Cocoa prices are in a meltdown, hitting a four-year low due to an abundant supply and weakening demand as growing health consciousness grips consumers. Benchmark cocoa futures on the Intercontinental Exchange in New York hit $2,052 per metric ton on February 3, the lowest level since March 2013, in an extended year-long decline after 2015’s weather-related rally. They closed at $2,052 per ton on Friday.
In the U.S., which is the world largest chocolate market, retail sales of chocolate candy have seen little growth in the last two years.
Sales by volume increased by just 0.6 percent in 2016 while sales by value were up 0.7 percent to $13.7 billion in the year up to December 25, according to data from a Chicago-based market research firm.
Regarding COCOBOD’s GHC10 billion debt, the Member of Parliament for Ajumako Enyan Essiam said it is wrong for anyone to equate the Board’s commitment to a debt.
“It may be that COCOBOD has signed a contract up to GHC10 billion, but until they have performed the contract it cannot be termed as a debt. It is a contingent liability and not an immediate one,” he said.
The minority also criticized government’s policy on the supply of fertilizer to farmers.

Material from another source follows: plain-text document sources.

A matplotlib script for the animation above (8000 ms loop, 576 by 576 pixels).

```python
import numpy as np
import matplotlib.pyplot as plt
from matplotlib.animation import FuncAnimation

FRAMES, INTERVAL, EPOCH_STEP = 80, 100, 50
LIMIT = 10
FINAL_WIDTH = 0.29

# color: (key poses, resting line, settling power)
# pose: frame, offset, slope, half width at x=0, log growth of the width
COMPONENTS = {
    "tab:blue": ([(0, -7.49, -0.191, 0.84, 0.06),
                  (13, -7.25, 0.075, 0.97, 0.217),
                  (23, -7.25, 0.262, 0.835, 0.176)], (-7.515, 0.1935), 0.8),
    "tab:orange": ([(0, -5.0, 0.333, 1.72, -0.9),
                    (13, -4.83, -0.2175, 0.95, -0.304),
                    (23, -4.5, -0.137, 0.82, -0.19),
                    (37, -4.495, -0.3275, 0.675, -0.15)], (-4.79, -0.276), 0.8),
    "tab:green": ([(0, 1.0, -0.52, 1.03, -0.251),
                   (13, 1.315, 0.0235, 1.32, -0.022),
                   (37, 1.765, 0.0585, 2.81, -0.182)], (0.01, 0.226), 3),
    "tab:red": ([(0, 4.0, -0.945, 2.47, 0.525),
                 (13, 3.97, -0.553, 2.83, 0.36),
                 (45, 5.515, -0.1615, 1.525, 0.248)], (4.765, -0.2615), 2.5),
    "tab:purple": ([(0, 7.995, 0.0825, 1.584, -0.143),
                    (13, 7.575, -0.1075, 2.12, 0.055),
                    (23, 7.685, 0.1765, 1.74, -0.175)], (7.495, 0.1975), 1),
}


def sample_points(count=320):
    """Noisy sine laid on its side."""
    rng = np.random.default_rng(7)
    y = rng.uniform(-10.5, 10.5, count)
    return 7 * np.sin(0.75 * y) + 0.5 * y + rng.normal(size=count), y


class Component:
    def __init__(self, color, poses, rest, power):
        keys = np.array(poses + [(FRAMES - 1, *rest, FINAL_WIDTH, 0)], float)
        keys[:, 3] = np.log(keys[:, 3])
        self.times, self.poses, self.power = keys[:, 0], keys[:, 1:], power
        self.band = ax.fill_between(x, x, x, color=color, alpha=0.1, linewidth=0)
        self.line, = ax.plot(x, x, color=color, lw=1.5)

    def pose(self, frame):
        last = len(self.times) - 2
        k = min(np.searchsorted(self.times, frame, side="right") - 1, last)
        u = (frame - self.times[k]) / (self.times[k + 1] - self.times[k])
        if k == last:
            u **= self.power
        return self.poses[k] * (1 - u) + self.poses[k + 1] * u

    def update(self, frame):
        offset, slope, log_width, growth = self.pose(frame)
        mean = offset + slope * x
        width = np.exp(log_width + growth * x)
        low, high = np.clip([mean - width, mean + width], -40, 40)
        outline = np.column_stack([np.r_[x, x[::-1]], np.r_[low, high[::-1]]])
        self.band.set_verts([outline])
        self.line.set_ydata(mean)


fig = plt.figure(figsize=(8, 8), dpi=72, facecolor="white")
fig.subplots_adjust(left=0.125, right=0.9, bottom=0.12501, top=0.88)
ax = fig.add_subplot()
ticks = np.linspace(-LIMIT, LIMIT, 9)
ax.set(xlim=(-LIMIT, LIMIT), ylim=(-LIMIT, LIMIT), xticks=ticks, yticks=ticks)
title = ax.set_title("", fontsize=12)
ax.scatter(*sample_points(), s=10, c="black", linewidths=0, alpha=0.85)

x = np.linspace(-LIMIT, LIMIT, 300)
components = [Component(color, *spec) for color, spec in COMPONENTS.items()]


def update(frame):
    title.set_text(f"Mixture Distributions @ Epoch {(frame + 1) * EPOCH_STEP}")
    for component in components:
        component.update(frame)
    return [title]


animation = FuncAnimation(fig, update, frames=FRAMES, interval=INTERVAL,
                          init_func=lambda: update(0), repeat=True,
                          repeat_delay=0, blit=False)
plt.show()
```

The Ranking Member on the Food and Agric Committee, Eric Opoku said the current arrangement would leave farmers impoverished and result in low yields.
“Surprisingly, the New Patriotic Party (NPP) on assumption of office has replaced the free fertiliser program with a program under which farmer pay GHC80 for a bag of fertiliser.”
“This is unacceptable as we cannot sit aloof for the government to cheat our cocoa farmers,” he said.
Under the free fertilisation programme, each cocoa farmer was entitled to 7.5 bags of granular fertiliser or 2 litres of liquid fertiliser per every hectare of a cocoa farm.